Tuesday, March 13, 2018

From Koholint to Termina, Legend of Zelda Games that Deal with Existentialism

Temina (L) and Koholint (R)
These two games are the ones I see interconnected in the entire franchise, why? Not because the are set in parallel realms of existence, but because they deal with desolation, despair and death. It's interesting to notice that much of the games who are set away from Hyrule are the ones who usually contain darker themes and play towards some form of existentialism and nihilism.

It is not difficult to see some elements of nihilism in the games, mostly as they are related to an endless cycle of reincarnation and misery; yet the moments where those cycles seem to be broken are seen in Majora's Mask and Link's Awakening, those two games deal with the conception that life is completely futile and meaningless, almost is life is a mere fantasy or a dream.

Within the Link's Awakening plot, everything is set on a dream from a deity, which it could be considered as if our reality is just a mere simulation or only we exists within a dream. The postulate of the dream argument can be traced around Descartes, but the interpretation can be found towards different eras of humanity in which the question of a dream is just a mere extension of our sensuous experiences.

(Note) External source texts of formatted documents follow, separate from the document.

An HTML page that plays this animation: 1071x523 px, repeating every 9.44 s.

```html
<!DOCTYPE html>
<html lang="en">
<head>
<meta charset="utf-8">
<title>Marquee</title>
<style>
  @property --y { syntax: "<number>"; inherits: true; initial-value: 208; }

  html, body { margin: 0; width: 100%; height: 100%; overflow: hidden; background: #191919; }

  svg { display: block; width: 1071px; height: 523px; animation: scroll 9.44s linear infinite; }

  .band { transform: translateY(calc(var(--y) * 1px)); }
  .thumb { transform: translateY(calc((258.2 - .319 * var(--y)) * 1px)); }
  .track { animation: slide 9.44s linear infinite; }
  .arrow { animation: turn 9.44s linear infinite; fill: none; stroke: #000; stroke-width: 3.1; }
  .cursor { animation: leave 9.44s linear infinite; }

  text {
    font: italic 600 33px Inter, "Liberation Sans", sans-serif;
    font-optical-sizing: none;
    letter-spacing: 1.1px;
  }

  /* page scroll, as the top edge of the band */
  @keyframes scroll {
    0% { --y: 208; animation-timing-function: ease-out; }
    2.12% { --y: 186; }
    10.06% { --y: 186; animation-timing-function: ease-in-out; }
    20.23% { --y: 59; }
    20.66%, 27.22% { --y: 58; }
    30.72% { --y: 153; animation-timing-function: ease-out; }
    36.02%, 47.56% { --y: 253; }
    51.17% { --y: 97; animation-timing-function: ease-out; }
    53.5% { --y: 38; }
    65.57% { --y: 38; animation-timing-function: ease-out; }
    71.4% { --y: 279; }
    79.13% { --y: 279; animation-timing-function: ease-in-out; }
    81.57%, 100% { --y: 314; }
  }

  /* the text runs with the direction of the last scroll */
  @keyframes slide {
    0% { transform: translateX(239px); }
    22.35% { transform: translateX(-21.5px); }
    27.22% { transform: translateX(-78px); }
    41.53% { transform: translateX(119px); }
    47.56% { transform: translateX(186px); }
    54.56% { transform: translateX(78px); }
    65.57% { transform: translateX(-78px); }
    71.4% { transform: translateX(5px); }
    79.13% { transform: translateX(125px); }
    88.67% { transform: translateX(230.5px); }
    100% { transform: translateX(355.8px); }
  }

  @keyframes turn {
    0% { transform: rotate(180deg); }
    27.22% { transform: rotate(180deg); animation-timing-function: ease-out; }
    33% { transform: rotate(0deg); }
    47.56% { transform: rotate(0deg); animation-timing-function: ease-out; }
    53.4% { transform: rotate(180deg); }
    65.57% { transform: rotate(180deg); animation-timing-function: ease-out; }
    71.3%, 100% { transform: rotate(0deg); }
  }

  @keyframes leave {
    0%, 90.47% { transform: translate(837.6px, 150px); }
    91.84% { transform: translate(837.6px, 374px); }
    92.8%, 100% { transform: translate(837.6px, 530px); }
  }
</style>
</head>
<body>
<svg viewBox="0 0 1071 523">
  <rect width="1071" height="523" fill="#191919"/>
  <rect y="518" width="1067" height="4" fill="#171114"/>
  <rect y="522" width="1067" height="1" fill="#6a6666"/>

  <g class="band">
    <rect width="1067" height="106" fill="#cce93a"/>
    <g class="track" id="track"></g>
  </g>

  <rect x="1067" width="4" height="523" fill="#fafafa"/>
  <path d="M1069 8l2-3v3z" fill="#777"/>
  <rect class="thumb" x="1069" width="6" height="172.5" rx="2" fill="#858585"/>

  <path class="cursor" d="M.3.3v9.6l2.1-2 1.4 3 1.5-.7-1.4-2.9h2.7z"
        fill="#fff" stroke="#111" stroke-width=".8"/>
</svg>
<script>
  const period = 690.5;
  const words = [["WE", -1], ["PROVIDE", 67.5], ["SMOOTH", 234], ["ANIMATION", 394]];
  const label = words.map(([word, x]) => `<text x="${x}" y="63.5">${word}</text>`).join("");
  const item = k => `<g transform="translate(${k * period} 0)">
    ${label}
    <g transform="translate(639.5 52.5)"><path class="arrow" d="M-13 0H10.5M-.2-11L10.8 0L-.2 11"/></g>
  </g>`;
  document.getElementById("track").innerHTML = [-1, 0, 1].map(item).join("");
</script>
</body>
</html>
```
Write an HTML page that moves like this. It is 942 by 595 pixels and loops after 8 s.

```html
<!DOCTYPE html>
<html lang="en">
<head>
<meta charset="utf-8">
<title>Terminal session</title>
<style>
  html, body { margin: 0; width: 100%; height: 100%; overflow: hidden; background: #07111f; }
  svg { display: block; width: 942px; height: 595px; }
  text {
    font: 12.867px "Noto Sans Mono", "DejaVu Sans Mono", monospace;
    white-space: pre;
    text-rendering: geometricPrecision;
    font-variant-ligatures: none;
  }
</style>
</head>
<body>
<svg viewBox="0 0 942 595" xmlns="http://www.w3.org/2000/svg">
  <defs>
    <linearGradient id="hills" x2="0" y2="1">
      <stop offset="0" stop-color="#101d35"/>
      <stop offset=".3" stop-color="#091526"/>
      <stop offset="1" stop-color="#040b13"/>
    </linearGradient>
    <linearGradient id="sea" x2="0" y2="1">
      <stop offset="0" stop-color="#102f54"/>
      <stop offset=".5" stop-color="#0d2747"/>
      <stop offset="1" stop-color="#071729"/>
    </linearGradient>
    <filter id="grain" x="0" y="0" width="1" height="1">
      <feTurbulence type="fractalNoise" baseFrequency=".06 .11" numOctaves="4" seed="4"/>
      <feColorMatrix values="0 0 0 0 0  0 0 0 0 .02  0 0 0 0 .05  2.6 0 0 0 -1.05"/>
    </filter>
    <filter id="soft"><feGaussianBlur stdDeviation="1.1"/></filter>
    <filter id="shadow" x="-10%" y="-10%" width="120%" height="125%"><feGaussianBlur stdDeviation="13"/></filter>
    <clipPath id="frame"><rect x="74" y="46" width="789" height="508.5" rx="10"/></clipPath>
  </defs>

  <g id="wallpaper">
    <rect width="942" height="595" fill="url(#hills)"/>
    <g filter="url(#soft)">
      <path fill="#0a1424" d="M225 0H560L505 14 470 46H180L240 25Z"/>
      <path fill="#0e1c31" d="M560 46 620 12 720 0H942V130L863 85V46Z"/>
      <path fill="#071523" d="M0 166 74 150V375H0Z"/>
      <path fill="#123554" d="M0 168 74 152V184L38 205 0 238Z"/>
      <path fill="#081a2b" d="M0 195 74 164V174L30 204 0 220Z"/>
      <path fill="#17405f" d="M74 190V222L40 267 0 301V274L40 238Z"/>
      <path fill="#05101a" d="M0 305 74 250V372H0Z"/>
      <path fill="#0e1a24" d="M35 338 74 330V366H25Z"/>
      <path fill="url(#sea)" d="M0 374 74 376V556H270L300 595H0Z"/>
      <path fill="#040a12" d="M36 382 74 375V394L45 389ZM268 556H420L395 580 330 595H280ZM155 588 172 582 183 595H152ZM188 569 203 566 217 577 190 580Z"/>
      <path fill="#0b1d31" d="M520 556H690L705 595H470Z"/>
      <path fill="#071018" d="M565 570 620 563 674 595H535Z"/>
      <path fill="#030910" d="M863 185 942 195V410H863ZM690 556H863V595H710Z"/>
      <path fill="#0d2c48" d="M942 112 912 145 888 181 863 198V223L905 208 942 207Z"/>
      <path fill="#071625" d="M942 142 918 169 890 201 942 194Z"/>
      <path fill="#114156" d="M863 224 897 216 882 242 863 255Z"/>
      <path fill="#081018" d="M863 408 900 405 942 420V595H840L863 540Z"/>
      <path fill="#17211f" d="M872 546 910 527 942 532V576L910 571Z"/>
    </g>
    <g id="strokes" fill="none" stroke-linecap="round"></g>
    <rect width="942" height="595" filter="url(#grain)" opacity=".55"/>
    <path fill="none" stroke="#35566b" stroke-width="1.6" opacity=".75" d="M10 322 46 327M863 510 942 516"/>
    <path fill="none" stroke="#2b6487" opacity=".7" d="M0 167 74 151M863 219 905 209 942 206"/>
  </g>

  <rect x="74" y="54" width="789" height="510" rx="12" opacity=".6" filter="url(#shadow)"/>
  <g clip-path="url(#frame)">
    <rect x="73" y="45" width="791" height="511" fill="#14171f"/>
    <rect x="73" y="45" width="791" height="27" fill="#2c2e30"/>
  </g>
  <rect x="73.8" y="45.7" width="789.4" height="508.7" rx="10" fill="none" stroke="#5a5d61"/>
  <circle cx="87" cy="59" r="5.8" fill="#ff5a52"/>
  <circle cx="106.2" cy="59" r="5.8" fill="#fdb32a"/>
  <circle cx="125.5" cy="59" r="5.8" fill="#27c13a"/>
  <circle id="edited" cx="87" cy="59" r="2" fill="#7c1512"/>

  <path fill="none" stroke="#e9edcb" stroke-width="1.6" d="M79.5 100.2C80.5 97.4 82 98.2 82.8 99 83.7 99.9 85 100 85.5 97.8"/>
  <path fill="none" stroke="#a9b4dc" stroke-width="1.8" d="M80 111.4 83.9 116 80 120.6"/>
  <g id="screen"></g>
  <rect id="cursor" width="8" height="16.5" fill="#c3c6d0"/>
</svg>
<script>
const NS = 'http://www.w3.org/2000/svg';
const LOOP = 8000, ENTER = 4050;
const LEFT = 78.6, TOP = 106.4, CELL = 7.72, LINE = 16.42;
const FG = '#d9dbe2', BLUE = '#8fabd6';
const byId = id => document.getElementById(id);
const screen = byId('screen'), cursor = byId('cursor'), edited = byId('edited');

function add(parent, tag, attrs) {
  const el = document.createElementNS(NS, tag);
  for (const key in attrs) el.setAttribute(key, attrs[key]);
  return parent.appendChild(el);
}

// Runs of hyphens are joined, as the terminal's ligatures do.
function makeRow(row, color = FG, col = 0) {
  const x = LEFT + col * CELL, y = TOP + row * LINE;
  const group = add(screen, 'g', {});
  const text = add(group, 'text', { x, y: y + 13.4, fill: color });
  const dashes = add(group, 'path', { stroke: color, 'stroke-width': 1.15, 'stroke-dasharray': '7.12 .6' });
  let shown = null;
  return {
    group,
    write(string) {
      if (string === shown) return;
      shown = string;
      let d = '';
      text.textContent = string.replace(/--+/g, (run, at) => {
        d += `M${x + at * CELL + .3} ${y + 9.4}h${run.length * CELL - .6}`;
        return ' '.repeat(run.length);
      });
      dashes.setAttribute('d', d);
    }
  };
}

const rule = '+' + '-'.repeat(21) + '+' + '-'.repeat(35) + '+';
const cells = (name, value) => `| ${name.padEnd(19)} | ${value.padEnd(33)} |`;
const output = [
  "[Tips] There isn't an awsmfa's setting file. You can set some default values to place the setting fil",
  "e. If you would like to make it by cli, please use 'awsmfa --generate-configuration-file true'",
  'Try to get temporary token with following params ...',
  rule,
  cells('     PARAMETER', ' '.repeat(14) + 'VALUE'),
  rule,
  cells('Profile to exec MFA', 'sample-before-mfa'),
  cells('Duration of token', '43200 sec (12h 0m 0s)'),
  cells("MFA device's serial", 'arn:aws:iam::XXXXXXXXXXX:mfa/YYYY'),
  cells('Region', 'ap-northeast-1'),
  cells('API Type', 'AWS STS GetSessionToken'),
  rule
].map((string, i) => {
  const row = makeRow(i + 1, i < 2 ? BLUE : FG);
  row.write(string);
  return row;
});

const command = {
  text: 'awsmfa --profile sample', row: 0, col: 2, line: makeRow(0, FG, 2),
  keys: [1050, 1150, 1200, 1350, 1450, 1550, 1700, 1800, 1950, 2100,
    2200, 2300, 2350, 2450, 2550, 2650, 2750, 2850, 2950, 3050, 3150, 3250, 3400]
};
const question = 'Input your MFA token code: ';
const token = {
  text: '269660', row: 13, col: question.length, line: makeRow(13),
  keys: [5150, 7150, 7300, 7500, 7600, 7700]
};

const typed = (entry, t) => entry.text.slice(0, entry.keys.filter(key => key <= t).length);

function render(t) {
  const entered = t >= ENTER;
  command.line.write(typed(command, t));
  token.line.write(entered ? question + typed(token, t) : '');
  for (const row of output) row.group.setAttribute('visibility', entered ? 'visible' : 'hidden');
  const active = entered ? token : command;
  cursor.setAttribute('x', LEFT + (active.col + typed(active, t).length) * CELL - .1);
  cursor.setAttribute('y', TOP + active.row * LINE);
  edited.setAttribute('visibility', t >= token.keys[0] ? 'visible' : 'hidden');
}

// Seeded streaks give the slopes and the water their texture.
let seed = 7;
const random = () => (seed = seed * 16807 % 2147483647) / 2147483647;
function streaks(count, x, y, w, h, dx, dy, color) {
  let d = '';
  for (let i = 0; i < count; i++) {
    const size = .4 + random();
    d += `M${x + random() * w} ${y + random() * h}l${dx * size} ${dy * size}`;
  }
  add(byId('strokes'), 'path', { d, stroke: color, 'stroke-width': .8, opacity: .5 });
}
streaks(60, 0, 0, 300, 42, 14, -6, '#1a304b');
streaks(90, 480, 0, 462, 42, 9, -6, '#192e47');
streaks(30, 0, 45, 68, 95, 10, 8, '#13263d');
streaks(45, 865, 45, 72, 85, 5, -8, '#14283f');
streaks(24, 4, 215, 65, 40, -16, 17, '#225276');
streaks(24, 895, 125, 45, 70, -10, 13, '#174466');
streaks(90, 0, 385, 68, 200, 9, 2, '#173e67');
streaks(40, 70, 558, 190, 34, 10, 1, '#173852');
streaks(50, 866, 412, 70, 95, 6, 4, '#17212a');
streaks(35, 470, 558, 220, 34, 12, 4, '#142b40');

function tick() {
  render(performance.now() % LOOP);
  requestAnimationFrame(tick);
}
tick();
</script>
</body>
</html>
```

The interpretation of reality on Link's Awakening could be related an experience machine, a hypothetical idea of science fiction in which a machine can give the user the reality he desires; even so, there are no machines that can give the Wind Fish the reality he wants, he can still create the reality he desires; making the idea of his reality a mix of his own desires and an extension to bring someone else but also to put an end the simulation under certain parameters which in this case are the Siren's Instruments.

Majora's Mask play with another extension of reality, something that is beyond a mere dream but rather a cycle that we are stuck in "such as samsara" but with a twist that the ultimate end is entropy, that we are destined to repeat our existence over and over with minor twitches. At the end, the differences between the two games are minimal, the lands in which they are set face an ultimate extinction regards X or Y outcomes.

Termina as a land is probably the most wicked one, as there is not set for oblivion or death; is just a cycle that repeats over and over. The impossibility of not dying is the least of the horrid aspects of that world, but rather that the citizens couldn't care or are in denial about their ultimate end, because they know their lives aren't worth it is something that could creep an adult who plays the game and start analyzing the ontological topics that are offered in a subtle context could see that is not a game for children.

Maybe as an adult I had found myself more attracted to these two games due the themes they offer, they aren't Ocarina of Time or Breath of the Wild that are more adventure oriented, even if OoT offers the time travel paradox it fails to give an idea of the ultimate fate Link had as a person who saw the possibilities and how one person can create a difference in the planes of existences.

Yet; in these two games they are is almost as a total denial of deism; the idea of God or any deity playing a central role in the plot. On Link's Awakening, the idea of the Wind Fish as the source of existence for the inhabitants of the island seems to give them some discomfort up to the point the laugh at Link but also they explain that is just a legend; albeit the inhabitants as well everything could be extensions of the Wind Fish psyche that he doesn't want to go back to the real world and everything is created to preserve the dream.

Majora's Mask plays with the previous idea also, the Skull Kid and the Happy Mask Salesman become obsessed with the idea of preserving and destroying an idea of the illusion of life that is worth keeping repeating a cycle of endless destruction, that can essentially be described as a dream. Just trapped in a fixed point, doing the same actions over and over, knowing that even if death comes there still another day instead of resting into the oblivion.